Finally, it is in the energy domain where the company’s vision comes back to its fundamental belief that digitalization and green development mutually reinforce. Not only does the company expect renewables to account for 50% of all electricity generation globally by 2030, but also envisions the emergence of an “energy internet”, with digital technologies connecting generation-grid-load-storage, including virtual power plants and an energy cloud. Huawei has the in-house expertise to develop a core competency in this field and become a market leader in the design and supply of distributed energy gathering devices; distributed energy storage devices; and intelligent management software, all possibly AI driven. It is likely that governments will participate sponsoring and funding research and related initiatives as part of their long-term energy policies, which would provide a fertile ground for early participants like Huawei.
Ambition for a better future

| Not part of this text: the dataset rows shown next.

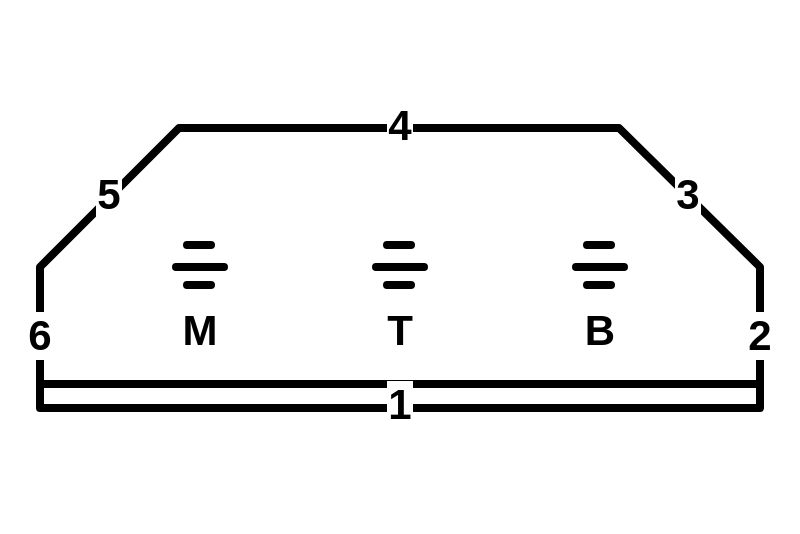
<!DOCTYPE html>
<html lang="en">
<head>
<meta charset="utf-8">
<title>Numbered outline diagram</title>
<style>
:root { --ink: #000; --paper: #fff; }
* { box-sizing: border-box; }
html, body { margin: 0; }
body { width: 800px; height: 534px; overflow: hidden; background: var(--paper); }
.diagram {
  position: relative; width: 800px; height: 534px;
  color: var(--ink);
  font: bold 42px/48px "Liberation Sans", Arial, sans-serif;
}
svg { display: block; fill: none; stroke: var(--ink); stroke-width: 8; stroke-linecap: round; stroke-linejoin: round; }
.outline { position: absolute; inset: 0; }
.side {
  position: absolute; width: 26px; height: 48px;
  display: flex; justify-content: center;
  background: var(--paper);
}
.side-1 { left: 387px; top: 381px; }
.side-2 { left: 747px; top: 312px; }
.side-3 { left: 675px; top: 171px; }
.side-4 { left: 387px; top: 102px; }
.side-5 { left: 96px; top: 171px; }
.side-6 { left: 27px; top: 312px; }
.positions {
  position: absolute; left: 100px; top: 241px; width: 600px;
  display: grid; grid-template-columns: repeat(3, 1fr);
}
.position { display: flex; flex-direction: column; align-items: center; gap: 18px; }
</style>
</head>
<body>
<main class="diagram">
  <svg class="outline" width="800" height="534" viewBox="0 0 800 534" aria-hidden="true">
    <polygon points="40,408 760,408 760,267 619,128 179,128 40,267"/>
    <line x1="40" y1="384" x2="760" y2="384"/>
  </svg>

  <span class="side side-1">1</span>
  <span class="side side-2">2</span>
  <span class="side side-3">3</span>
  <span class="side side-4">4</span>
  <span class="side side-5">5</span>
  <span class="side side-6">6</span>

  <section class="positions">
    <div class="position">
      <svg width="56" height="48" viewBox="0 0 56 48" aria-hidden="true">
        <defs>
          <path id="bars" d="M15 4H39M4 26H52M15 44H39"/>
        </defs>
        <use href="#bars"/>
      </svg>
      <span>M</span>
    </div>
    <div class="position">
      <svg width="56" height="48" viewBox="0 0 56 48" aria-hidden="true"><use href="#bars"/></svg>
      <span>T</span>
    </div>
    <div class="position">
      <svg width="56" height="48" viewBox="0 0 56 48" aria-hidden="true"><use href="#bars"/></svg>
      <span>B</span>
    </div>
  </section>
</main>
</body>
</html>
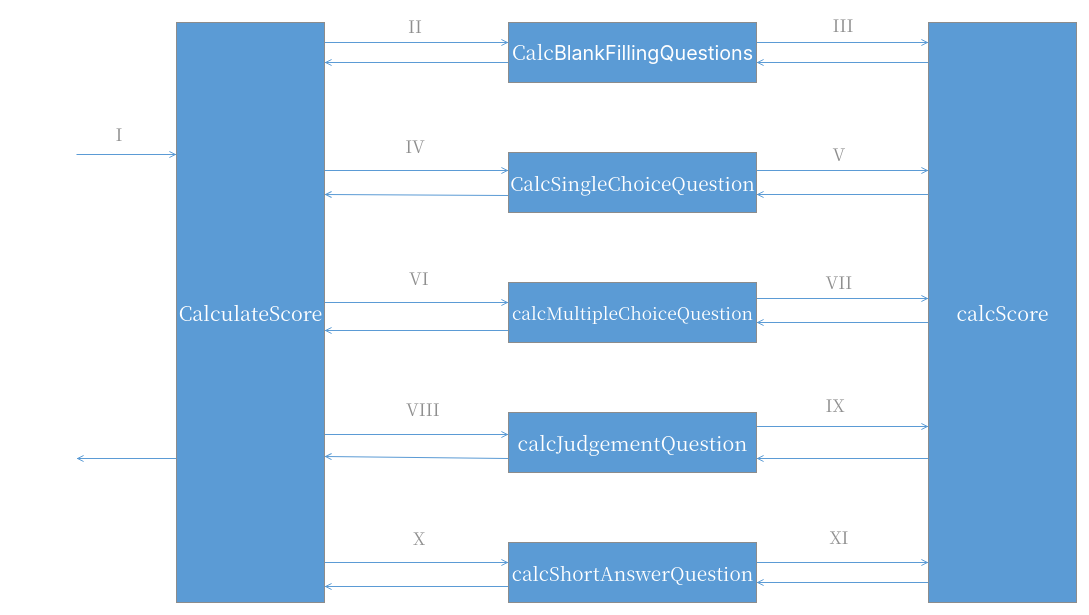
<!DOCTYPE html>
<html lang="en">
<head>
<meta charset="utf-8">
<title>Score calculation call flow</title>
<style>
:root {
  --paper: #ffffff;
  --node-fill: #5b9bd5;
  --node-edge: #8c8c8c;
  --node-text: #ffffff;
  --arrow: #5b9bd5;
  --step-text: #8f8f8f;
}
* { box-sizing: border-box; margin: 0; padding: 0; }
html, body { width: 1089px; height: 615px; overflow: hidden; background: var(--paper); }
.diagram {
  position: relative;
  width: 1089px;
  height: 615px;
  overflow: hidden;
  font-family: "Noto Serif CJK JP", "Noto Serif CJK SC", serif;
}
.arrows { position: absolute; left: 0; top: 0; fill: none; stroke: var(--arrow); stroke-width: 1; }
.node {
  position: absolute;
  left: var(--x);
  top: var(--y);
  display: flex;
  align-items: center;
  justify-content: center;
  background: var(--node-fill);
  border: 1px solid var(--node-edge);
  color: var(--node-text);
  font-size: 19.8px;
  line-height: 24px;
}
.tall { width: 149px; height: 581px; --y: 22px; }
.function { width: 249px; height: 61px; --x: 508px; }
.node p { flex: none; height: 24px; white-space: nowrap; }
.long-name { font-size: 19px; }
.longest-name { font-size: 17.4px; }
.mixed-name p { position: relative; top: -1px; }
.sans { font-family: Inter, sans-serif; font-size: 19.7px; line-height: 20px; }
.step {
  position: absolute;
  left: var(--x);
  top: var(--y);
  width: 60px;
  height: 24px;
  margin: -14px 0 0 -30px;
  color: var(--step-text);
  font-size: 17.4px;
  line-height: 24px;
  text-align: center;
}
</style>
</head>
<body>
<main class="diagram">
  <svg class="arrows" width="1089" height="615" viewBox="0 0 1089 615" aria-hidden="true">
    <defs>
      <marker id="tip" markerUnits="userSpaceOnUse" markerWidth="10" markerHeight="10" refX="8.6" refY="5" orient="auto">
        <path d="M2 2 L8 5 L2 8" fill="none" stroke="#5b9bd5"/>
      </marker>
    </defs>
    <g id="entry-and-return">
      <path marker-end="url(#tip)" d="M76.5 154.5H176"/>
      <path marker-end="url(#tip)" d="M176 458.5H77"/>
    </g>
    <g id="left-calls">
      <path marker-end="url(#tip)" d="M325 42.5H508"/>
      <path marker-end="url(#tip)" d="M508 62.5H325"/>
      <path marker-end="url(#tip)" d="M325 170.5H508"/>
      <path marker-end="url(#tip)" d="M508 195.5L325 194.5"/>
      <path marker-end="url(#tip)" d="M325 302.5H508"/>
      <path marker-end="url(#tip)" d="M508 330.5H325"/>
      <path marker-end="url(#tip)" d="M325 434.5H508"/>
      <path marker-end="url(#tip)" d="M508 458.5L325 456.5"/>
      <path marker-end="url(#tip)" d="M325 562.5H508"/>
      <path marker-end="url(#tip)" d="M508 586.5H325"/>
    </g>
    <g id="right-calls">
      <path marker-end="url(#tip)" d="M757 42.5H928"/>
      <path marker-end="url(#tip)" d="M928 62.5H757"/>
      <path marker-end="url(#tip)" d="M757 170.5H928"/>
      <path marker-end="url(#tip)" d="M928 194.5H757"/>
      <path marker-end="url(#tip)" d="M757 298.5H928"/>
      <path marker-end="url(#tip)" d="M928 322.5H757"/>
      <path marker-end="url(#tip)" d="M757 426.5H928"/>
      <path marker-end="url(#tip)" d="M928 458.5H757"/>
      <path marker-end="url(#tip)" d="M757 562.5H928"/>
      <path marker-end="url(#tip)" d="M928 582.5H757"/>
    </g>
  </svg>

  <section class="node tall" style="--x:176px"><p>CalculateScore</p></section>

  <section class="node function mixed-name" style="--y:22px"><p>Calc<span class="sans">BlankFillingQuestions</span></p></section>
  <section class="node function long-name" style="--y:152px"><p>CalcSingleChoiceQuestion</p></section>
  <section class="node function longest-name" style="--y:282px"><p>calcMultipleChoiceQuestion</p></section>
  <section class="node function" style="--y:412px"><p>calcJudgementQuestion</p></section>
  <section class="node function long-name" style="--y:542px"><p>calcShortAnswerQuestion</p></section>

  <section class="node tall" style="--x:928px"><p>calcScore</p></section>

  <p class="step" style="--x:119px;--y:136px">I</p>
  <p class="step" style="--x:415px;--y:28px">II</p>
  <p class="step" style="--x:843px;--y:27px">III</p>
  <p class="step" style="--x:415px;--y:148px">IV</p>
  <p class="step" style="--x:839px;--y:156px">V</p>
  <p class="step" style="--x:419px;--y:280px">VI</p>
  <p class="step" style="--x:839px;--y:284px">VII</p>
  <p class="step" style="--x:423px;--y:411px">VIII</p>
  <p class="step" style="--x:835px;--y:407px">IX</p>
  <p class="step" style="--x:419px;--y:540px">X</p>
  <p class="step" style="--x:839px;--y:539px">XI</p>
</main>
</body>
</html>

While forecasting a decade ahead is always a difficult exercise fraught with risks, Huawei’s Intelligent World 2030 plan has the right mix of far-fetched ambition and down to earth realities to make it realistic, and provide a good roadmap for the industry. Given the challenging economic backdrop, it is a welcome optimistic look at the future. As noted, the company did not only establish its key strategic focus areas for the next decade, such as AI, healthcare, transportation and energy, but also offered two interesting and encouraging conclusions or recommendations. Firstly, that for the industry to achieve these lofty goals, collaboration across supply chains, competitors and regulators is an imperative. Secondly, industry digitalization has the potential to accelerate the development of low carbon technologies.